- _WHAT THE EXERCISE ASKS_
Each line in the records that mentions the word "BRIGHT" needs to be listed.
─── DATASET RECORDS ───
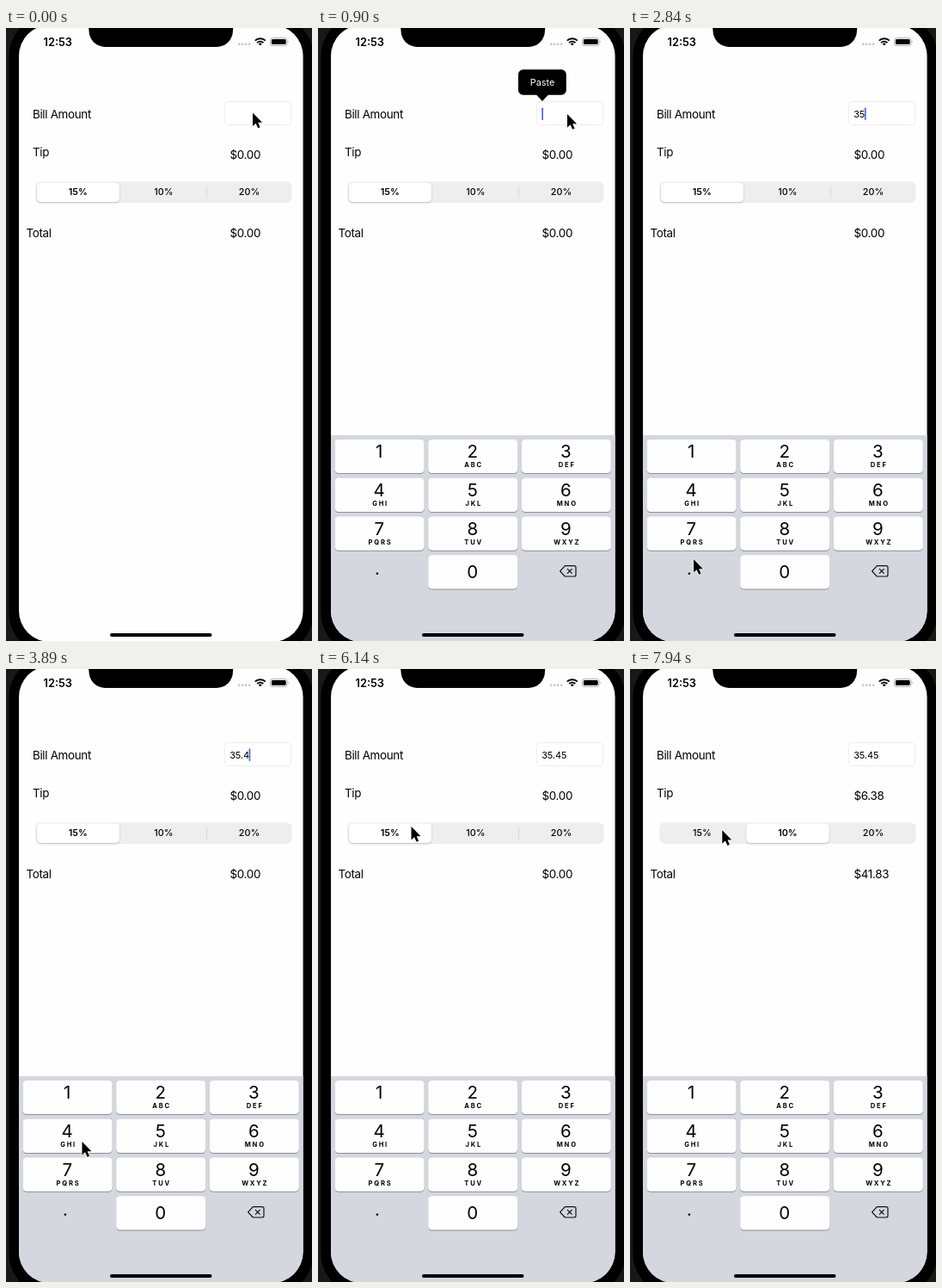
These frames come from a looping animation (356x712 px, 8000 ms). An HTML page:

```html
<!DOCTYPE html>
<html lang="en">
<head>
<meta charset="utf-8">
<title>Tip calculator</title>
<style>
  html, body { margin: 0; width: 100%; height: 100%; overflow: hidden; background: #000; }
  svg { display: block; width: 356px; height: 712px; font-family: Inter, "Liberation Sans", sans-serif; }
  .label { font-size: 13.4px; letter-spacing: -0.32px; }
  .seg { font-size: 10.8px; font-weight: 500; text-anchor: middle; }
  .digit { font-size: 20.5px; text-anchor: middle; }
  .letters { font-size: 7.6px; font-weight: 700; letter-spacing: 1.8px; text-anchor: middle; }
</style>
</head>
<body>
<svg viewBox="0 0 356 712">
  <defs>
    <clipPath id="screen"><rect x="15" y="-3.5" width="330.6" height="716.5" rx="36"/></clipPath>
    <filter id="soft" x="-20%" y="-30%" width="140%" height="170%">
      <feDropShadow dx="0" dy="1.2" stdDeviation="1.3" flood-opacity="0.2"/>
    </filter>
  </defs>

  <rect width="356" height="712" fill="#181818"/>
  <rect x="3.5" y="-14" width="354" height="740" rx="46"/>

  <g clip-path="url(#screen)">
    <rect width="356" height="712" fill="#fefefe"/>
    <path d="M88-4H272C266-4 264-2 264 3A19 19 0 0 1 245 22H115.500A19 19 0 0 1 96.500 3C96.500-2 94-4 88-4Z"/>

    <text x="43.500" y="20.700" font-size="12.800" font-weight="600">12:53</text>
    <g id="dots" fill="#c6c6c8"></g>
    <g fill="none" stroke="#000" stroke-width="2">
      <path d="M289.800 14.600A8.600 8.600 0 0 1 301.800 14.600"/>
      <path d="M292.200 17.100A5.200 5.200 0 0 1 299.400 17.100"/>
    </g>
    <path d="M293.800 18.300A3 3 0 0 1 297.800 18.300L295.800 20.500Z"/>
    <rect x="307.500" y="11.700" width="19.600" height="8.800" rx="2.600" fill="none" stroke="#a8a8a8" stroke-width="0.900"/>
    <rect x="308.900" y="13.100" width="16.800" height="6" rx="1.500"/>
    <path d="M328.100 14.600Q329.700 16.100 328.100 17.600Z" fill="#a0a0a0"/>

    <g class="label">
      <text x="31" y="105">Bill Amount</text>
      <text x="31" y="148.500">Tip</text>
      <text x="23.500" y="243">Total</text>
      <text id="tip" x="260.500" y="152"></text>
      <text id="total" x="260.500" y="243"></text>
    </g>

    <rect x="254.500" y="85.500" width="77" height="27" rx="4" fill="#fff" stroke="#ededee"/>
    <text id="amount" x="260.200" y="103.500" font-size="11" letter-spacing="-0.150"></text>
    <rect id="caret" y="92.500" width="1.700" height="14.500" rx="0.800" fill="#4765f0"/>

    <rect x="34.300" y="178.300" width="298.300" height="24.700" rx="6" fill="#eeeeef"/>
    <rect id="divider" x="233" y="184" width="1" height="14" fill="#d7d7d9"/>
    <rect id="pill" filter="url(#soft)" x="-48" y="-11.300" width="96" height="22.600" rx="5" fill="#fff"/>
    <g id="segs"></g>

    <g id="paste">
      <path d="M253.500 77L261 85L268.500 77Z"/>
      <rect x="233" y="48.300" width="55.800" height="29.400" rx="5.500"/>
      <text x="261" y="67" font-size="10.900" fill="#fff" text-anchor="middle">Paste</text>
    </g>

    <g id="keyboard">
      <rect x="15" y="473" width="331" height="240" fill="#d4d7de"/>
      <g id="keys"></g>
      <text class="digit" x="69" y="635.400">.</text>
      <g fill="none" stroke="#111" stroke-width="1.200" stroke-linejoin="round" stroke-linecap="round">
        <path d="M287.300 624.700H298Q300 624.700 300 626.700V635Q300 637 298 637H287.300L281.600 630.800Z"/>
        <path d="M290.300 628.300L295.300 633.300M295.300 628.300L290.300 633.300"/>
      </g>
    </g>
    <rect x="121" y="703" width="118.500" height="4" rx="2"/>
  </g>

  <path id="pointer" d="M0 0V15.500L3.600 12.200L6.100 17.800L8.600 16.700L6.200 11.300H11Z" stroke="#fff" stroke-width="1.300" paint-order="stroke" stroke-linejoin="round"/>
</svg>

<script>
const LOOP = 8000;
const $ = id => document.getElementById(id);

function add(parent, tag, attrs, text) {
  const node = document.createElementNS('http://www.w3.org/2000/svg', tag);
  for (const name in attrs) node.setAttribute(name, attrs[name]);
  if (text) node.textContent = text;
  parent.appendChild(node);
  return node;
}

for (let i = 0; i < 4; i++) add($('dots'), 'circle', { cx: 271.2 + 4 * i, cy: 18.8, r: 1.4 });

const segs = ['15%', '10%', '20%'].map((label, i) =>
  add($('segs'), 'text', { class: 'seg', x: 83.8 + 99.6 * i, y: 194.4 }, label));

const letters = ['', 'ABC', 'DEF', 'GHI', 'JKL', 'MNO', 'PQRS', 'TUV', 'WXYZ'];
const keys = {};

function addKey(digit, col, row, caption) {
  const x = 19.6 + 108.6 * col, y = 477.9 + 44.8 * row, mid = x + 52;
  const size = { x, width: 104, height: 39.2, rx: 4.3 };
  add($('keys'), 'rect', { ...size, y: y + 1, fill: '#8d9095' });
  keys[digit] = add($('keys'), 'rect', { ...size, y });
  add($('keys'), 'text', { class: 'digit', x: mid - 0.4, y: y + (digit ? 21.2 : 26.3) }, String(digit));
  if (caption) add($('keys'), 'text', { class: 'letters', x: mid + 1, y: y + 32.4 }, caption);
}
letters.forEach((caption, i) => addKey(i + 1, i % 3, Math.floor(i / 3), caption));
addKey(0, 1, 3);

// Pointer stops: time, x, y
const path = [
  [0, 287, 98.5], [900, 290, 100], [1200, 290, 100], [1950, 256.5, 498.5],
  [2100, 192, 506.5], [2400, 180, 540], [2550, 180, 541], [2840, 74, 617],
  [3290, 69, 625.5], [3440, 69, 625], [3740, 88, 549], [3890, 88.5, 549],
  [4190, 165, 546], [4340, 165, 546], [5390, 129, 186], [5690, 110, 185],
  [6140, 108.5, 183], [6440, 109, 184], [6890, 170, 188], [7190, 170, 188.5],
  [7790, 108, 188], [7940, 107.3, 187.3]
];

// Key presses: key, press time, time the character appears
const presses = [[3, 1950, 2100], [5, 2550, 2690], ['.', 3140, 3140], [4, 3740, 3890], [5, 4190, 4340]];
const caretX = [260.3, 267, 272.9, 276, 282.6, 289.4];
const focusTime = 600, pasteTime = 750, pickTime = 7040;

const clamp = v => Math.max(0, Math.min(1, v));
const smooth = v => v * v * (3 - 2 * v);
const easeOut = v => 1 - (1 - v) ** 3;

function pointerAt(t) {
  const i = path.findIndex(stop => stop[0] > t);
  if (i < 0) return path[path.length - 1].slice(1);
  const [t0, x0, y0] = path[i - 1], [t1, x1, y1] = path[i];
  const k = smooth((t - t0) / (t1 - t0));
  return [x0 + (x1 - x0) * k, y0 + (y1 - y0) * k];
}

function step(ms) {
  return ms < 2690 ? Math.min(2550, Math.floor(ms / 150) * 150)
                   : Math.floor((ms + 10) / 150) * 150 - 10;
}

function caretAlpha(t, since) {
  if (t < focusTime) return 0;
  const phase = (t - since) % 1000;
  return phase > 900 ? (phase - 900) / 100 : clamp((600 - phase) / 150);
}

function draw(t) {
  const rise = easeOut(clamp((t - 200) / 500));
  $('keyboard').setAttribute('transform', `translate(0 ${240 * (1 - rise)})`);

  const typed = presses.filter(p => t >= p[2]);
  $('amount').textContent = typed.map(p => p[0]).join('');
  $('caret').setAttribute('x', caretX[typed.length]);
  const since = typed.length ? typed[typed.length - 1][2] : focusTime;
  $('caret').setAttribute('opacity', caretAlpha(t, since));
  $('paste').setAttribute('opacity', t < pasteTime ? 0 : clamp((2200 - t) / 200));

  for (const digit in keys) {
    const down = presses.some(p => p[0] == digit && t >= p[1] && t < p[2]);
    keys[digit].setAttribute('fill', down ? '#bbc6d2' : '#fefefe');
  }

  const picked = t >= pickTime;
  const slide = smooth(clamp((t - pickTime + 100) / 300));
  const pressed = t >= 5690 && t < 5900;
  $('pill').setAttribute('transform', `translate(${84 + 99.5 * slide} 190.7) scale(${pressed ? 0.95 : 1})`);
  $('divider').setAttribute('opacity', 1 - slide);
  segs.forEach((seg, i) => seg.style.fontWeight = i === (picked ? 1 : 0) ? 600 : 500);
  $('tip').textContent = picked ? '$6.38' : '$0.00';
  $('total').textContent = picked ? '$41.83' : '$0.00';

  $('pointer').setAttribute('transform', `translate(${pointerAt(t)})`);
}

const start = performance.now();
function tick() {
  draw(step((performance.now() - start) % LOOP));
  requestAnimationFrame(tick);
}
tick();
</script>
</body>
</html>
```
───
─── DATASET RECORDS ───
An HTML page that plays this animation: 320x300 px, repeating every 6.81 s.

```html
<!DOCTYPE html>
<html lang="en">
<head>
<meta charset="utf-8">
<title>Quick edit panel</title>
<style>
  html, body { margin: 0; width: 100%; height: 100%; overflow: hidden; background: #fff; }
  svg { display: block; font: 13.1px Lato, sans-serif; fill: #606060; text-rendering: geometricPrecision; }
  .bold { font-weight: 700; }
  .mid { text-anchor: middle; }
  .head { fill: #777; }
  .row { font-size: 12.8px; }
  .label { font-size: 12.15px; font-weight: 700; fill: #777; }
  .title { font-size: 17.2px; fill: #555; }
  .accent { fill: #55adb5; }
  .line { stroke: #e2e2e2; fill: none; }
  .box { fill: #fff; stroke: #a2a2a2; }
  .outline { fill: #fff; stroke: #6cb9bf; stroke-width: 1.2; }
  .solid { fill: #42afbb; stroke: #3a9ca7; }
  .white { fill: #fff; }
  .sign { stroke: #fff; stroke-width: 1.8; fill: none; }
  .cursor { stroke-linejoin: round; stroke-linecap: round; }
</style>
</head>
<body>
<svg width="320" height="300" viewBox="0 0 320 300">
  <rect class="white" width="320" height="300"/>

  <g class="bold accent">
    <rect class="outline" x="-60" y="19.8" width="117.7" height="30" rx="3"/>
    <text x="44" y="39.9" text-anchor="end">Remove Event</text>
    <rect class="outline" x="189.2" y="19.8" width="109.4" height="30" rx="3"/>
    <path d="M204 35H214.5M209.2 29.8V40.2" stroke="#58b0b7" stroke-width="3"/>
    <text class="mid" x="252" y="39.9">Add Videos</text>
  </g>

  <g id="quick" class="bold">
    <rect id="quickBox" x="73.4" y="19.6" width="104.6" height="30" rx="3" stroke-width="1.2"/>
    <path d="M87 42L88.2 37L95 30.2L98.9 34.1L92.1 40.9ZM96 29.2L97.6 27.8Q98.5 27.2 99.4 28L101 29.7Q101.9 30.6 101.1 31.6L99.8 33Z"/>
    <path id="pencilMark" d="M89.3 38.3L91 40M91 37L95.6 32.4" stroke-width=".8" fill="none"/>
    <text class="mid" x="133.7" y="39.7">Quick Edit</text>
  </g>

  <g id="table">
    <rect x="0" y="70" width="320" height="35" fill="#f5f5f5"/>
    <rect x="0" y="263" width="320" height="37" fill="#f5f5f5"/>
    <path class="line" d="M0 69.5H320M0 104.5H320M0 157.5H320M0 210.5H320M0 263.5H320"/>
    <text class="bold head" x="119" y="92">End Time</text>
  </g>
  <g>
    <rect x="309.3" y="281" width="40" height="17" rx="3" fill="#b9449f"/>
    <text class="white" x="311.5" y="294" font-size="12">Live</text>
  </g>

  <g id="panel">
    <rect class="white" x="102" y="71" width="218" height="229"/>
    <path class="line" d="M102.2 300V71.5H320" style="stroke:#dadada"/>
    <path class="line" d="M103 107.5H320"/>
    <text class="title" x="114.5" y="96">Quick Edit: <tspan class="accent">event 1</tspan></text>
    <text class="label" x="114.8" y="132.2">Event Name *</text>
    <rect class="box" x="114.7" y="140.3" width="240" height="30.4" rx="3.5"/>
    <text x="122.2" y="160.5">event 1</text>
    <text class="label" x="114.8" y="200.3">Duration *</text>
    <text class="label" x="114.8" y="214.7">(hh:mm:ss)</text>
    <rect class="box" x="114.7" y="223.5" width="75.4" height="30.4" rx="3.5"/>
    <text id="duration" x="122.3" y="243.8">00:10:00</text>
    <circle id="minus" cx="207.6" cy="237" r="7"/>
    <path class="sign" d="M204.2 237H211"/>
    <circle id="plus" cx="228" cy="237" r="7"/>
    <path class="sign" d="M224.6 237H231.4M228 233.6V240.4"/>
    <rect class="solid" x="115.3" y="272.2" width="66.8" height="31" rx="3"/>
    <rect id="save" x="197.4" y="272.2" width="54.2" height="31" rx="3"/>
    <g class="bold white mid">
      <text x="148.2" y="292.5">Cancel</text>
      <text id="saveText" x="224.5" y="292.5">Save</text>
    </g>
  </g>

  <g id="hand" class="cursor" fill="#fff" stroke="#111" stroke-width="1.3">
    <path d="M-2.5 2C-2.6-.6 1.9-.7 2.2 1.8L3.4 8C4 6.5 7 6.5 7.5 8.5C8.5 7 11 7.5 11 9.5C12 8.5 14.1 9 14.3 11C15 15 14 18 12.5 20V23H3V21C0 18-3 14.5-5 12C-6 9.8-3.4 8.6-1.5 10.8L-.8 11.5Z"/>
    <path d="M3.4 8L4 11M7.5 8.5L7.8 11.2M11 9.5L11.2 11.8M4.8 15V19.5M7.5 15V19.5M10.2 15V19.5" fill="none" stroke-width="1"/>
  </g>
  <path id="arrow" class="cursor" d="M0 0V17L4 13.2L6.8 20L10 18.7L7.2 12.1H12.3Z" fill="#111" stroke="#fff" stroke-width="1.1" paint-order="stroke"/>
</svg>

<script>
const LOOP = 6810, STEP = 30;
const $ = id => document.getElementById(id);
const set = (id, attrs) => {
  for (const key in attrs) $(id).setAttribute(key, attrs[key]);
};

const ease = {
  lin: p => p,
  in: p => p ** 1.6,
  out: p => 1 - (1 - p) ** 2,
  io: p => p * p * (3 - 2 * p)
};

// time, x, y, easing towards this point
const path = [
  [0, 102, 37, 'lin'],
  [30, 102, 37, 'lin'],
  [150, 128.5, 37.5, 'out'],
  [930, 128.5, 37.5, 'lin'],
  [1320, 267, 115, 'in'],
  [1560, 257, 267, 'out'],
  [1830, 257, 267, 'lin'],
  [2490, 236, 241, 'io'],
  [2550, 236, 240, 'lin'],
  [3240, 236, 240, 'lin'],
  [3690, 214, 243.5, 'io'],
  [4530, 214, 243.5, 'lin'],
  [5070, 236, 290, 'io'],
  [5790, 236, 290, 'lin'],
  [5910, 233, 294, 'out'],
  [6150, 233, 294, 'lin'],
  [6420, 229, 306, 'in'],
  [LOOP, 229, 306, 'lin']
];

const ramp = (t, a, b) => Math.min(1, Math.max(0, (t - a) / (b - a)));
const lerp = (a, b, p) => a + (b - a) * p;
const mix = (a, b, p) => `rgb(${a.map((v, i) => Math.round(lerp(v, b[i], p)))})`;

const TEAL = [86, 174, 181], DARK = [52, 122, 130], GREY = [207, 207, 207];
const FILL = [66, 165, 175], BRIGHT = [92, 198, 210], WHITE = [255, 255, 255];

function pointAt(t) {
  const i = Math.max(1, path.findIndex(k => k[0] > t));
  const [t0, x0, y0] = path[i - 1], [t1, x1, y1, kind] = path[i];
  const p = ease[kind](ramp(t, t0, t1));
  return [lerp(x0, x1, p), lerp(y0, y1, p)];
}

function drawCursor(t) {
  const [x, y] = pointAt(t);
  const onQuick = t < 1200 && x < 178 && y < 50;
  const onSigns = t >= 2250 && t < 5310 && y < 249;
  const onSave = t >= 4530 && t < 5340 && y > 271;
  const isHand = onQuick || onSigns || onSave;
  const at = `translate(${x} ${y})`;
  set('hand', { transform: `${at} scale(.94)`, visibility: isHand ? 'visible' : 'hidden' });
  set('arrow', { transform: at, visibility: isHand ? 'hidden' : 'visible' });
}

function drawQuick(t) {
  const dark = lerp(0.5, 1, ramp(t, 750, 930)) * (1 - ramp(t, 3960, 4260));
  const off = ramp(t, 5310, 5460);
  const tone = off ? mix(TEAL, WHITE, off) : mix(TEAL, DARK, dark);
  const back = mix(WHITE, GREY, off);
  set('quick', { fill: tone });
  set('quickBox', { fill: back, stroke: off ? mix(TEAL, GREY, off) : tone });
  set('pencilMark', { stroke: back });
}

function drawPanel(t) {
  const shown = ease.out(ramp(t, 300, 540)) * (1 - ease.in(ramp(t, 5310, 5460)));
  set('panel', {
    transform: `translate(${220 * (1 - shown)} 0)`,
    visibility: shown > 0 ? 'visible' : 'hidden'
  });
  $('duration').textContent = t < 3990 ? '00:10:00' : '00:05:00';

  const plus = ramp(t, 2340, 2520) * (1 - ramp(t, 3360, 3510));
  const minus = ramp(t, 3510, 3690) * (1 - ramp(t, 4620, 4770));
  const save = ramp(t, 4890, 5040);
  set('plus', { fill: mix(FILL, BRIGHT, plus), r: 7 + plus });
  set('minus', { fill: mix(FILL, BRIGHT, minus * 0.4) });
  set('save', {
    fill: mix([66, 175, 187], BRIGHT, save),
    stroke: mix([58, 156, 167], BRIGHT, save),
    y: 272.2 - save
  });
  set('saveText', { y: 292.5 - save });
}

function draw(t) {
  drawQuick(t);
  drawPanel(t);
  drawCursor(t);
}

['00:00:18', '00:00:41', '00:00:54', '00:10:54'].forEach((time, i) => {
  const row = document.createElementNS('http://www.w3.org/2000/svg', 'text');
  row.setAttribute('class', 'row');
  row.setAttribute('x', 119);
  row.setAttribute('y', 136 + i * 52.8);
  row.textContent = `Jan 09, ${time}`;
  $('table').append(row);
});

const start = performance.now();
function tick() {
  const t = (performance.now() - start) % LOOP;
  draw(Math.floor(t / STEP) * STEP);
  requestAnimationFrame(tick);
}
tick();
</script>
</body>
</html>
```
───
─── DATASET RECORDS ───
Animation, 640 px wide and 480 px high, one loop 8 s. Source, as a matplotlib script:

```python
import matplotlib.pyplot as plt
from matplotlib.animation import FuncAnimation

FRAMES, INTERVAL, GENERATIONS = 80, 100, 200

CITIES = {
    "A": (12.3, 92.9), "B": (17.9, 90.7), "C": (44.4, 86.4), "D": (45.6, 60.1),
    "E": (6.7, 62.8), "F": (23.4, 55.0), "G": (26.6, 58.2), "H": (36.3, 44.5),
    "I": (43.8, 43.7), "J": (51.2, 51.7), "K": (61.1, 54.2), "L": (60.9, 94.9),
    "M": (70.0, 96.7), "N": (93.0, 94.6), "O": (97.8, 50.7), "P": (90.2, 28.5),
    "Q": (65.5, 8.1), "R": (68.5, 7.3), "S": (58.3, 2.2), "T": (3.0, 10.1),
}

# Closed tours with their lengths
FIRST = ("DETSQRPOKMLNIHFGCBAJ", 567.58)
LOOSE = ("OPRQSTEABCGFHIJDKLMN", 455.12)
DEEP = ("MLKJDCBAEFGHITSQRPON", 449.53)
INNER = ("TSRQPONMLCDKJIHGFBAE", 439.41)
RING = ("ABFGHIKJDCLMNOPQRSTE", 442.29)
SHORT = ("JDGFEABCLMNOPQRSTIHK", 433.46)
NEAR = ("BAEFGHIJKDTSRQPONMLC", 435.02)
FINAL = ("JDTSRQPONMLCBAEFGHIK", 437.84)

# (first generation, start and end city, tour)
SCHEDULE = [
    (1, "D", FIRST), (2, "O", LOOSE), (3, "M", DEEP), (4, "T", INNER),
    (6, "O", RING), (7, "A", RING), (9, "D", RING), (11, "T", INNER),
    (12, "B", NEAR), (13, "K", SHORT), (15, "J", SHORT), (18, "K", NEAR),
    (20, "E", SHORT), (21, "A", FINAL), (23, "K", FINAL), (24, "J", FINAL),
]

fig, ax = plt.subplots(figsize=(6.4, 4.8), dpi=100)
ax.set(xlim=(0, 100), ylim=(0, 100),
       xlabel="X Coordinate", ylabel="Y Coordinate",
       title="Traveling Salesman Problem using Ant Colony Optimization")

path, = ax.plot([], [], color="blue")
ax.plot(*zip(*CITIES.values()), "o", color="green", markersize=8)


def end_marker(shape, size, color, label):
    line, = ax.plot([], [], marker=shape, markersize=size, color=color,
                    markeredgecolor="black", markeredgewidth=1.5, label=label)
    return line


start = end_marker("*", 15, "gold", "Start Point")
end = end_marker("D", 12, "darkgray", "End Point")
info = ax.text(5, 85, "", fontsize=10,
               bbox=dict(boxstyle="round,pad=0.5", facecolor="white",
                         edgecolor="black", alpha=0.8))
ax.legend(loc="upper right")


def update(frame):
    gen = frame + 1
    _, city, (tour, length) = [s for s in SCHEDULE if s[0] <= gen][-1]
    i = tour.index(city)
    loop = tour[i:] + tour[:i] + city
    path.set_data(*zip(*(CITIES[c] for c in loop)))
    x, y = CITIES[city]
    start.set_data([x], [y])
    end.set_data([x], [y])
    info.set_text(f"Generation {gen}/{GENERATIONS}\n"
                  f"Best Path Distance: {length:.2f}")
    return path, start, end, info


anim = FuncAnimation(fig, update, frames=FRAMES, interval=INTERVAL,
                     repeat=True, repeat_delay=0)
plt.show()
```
───
- _FINISHED TASK_
const FILL = [66, 165, 175], BRIGHT = [92, 198, 210], WHITE = [255, 255, 255];
  set('plus', { fill: mix(FILL, BRIGHT, plus), r: 7 + plus });
  set('minus', { fill: mix(FILL, BRIGHT, minus * 0.4) });
    fill: mix([66, 175, 187], BRIGHT, save),
    stroke: mix([58, 156, 167], BRIGHT, save),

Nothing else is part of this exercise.